Records for this task:

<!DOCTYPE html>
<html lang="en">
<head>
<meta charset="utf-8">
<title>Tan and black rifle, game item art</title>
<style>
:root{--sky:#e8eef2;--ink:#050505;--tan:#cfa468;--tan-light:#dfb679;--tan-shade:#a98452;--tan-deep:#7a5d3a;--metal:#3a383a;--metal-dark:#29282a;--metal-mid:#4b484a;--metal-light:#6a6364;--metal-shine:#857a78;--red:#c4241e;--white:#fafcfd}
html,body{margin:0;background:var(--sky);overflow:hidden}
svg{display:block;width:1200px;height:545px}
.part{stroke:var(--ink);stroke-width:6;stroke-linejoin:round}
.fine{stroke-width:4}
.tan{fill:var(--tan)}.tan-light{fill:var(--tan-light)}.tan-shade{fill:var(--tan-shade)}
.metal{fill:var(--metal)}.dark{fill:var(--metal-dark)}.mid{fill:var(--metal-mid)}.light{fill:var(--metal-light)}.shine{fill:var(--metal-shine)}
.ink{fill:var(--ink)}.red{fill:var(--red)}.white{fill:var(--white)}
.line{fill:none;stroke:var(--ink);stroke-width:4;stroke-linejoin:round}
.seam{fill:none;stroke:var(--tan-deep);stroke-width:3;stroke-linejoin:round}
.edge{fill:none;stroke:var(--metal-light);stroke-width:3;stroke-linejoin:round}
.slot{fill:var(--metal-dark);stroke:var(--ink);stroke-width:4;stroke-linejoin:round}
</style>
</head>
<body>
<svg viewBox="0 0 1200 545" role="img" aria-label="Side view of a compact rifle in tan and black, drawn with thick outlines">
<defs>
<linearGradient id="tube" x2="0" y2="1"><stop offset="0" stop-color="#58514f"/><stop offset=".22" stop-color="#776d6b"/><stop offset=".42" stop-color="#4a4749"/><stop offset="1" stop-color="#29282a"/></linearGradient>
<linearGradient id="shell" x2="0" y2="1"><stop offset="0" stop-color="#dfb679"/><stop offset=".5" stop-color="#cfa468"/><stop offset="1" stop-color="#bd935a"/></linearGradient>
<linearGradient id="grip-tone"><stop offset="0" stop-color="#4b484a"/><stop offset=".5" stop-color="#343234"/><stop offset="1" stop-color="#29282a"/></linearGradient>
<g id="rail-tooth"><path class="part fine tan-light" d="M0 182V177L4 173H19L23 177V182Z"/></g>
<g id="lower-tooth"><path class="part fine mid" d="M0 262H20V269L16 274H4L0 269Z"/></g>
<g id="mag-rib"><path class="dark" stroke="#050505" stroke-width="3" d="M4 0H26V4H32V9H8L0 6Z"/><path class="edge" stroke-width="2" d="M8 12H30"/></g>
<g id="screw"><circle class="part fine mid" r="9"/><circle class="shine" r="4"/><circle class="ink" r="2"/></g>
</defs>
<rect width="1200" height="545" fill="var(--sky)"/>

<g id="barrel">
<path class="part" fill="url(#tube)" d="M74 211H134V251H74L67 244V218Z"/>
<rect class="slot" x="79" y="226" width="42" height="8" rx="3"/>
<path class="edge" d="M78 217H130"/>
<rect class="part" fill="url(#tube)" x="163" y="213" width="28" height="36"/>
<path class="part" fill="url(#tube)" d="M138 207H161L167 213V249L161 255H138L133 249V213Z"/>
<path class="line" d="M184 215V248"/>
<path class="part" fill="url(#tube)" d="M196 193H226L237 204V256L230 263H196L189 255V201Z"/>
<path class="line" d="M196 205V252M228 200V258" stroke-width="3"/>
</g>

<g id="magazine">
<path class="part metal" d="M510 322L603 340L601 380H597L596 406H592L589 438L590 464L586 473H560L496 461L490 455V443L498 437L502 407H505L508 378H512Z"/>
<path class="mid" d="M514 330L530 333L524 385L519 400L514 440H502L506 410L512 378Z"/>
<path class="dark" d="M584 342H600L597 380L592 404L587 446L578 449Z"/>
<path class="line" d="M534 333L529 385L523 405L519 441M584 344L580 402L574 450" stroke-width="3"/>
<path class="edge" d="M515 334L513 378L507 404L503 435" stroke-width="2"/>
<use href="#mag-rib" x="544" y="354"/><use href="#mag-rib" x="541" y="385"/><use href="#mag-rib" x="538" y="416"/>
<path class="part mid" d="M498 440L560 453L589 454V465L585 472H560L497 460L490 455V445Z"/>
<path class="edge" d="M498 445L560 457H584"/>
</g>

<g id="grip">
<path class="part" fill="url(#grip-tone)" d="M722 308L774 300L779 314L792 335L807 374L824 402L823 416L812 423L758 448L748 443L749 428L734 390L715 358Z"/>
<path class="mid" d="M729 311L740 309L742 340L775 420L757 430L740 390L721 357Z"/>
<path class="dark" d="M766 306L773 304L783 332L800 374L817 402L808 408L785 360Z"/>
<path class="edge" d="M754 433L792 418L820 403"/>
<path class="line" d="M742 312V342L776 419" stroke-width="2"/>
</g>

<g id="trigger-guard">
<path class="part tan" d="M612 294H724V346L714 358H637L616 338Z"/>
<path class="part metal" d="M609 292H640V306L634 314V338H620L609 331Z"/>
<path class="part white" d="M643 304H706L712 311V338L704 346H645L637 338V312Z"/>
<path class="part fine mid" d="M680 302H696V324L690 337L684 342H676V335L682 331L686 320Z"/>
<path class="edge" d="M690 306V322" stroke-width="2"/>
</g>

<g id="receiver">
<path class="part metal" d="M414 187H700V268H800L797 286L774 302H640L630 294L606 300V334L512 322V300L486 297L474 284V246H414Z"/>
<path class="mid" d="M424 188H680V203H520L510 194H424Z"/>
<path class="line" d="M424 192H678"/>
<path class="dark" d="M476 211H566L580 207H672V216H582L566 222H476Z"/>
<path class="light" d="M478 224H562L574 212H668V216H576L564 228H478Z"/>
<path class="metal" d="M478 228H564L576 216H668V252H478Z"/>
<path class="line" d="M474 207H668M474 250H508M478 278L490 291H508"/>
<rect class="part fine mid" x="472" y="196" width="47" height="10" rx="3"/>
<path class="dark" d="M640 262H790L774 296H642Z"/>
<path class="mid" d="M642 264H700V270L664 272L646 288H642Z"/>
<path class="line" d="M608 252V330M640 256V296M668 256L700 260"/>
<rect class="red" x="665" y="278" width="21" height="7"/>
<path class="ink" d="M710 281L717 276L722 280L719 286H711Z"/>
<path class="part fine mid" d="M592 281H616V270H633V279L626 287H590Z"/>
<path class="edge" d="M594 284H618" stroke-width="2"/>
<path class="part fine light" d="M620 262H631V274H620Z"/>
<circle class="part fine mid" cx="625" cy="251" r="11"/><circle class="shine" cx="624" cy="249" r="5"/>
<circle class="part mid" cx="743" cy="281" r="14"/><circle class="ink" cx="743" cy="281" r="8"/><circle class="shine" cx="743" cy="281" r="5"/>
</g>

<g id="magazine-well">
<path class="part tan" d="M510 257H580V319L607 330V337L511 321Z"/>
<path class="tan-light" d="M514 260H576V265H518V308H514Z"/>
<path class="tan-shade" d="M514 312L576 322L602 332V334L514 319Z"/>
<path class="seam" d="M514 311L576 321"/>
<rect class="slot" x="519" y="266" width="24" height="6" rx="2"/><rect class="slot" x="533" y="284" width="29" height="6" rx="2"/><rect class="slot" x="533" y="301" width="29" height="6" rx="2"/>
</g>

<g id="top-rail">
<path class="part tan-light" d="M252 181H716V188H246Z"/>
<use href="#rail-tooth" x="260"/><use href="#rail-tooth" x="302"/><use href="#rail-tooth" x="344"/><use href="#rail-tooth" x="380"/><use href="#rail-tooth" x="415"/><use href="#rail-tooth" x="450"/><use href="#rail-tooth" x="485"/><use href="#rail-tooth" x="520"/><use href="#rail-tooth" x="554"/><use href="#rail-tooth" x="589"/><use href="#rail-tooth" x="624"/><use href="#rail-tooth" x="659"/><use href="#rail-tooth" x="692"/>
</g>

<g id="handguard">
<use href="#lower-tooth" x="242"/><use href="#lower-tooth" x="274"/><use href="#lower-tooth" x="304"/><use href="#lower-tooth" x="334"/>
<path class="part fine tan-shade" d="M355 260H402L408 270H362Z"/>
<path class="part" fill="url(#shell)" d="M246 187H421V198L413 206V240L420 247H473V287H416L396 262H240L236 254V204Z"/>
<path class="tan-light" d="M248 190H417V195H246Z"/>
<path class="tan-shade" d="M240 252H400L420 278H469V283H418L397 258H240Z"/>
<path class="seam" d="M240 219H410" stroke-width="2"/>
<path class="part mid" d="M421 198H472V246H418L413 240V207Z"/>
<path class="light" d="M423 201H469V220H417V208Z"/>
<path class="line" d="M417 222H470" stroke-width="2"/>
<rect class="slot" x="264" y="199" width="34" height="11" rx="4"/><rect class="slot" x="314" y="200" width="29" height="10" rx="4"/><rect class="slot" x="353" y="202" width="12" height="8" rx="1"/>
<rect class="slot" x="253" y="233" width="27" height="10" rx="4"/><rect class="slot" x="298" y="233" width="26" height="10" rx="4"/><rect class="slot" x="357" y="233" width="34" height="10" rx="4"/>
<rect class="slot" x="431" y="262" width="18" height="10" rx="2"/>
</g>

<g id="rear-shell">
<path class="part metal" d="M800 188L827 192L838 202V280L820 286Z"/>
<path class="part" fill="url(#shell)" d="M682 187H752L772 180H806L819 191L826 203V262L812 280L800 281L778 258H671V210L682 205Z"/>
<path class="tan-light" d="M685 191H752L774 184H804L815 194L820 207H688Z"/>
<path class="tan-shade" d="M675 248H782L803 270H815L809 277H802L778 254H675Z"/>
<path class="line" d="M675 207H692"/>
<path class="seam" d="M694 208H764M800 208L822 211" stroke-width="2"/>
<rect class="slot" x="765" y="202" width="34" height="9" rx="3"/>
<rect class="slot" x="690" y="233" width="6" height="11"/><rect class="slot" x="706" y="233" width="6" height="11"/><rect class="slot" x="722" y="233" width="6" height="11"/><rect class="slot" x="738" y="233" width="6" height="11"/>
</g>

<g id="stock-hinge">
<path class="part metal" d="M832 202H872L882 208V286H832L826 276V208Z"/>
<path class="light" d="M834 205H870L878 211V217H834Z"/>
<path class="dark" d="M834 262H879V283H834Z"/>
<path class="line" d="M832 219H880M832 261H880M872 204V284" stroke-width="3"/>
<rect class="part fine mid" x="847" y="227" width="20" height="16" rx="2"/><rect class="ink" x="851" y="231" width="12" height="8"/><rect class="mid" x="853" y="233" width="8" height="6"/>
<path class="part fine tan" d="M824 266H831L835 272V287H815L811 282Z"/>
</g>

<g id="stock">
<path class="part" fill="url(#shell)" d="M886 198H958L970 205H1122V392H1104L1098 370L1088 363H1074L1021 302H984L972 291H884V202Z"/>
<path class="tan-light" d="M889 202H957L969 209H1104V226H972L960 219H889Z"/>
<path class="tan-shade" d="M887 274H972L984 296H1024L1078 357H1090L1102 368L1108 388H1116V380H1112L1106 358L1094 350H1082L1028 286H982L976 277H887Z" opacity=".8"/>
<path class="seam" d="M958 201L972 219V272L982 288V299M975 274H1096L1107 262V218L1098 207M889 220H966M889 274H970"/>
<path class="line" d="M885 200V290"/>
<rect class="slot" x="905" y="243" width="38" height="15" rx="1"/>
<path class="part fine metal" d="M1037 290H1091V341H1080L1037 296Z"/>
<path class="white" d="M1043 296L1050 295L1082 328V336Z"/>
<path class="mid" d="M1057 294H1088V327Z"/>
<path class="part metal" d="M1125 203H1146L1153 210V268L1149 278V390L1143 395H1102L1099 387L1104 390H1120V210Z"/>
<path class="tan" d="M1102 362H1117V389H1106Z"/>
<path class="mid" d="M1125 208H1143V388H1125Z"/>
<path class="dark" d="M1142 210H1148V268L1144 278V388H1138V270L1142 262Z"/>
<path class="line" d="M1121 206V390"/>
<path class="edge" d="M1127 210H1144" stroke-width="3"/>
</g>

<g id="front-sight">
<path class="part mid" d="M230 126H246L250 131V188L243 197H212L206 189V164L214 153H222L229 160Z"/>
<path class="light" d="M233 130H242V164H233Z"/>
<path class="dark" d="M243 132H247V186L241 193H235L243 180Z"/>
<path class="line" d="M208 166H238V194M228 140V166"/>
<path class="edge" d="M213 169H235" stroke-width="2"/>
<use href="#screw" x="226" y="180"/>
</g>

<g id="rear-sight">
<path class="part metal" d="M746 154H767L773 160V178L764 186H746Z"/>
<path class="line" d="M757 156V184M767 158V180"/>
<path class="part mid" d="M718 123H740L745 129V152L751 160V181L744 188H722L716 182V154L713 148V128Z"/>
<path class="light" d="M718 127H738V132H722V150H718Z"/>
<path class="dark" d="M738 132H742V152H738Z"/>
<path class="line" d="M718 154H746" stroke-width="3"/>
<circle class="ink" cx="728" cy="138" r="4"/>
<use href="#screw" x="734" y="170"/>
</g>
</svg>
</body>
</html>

Goal of the exercise: "rifle" is the word to look for; copy every line of the data that has it.

Your solution:
<title>Tan and black rifle, game item art</title>
<svg viewBox="0 0 1200 545" role="img" aria-label="Side view of a compact rifle in tan and black, drawn with thick outlines">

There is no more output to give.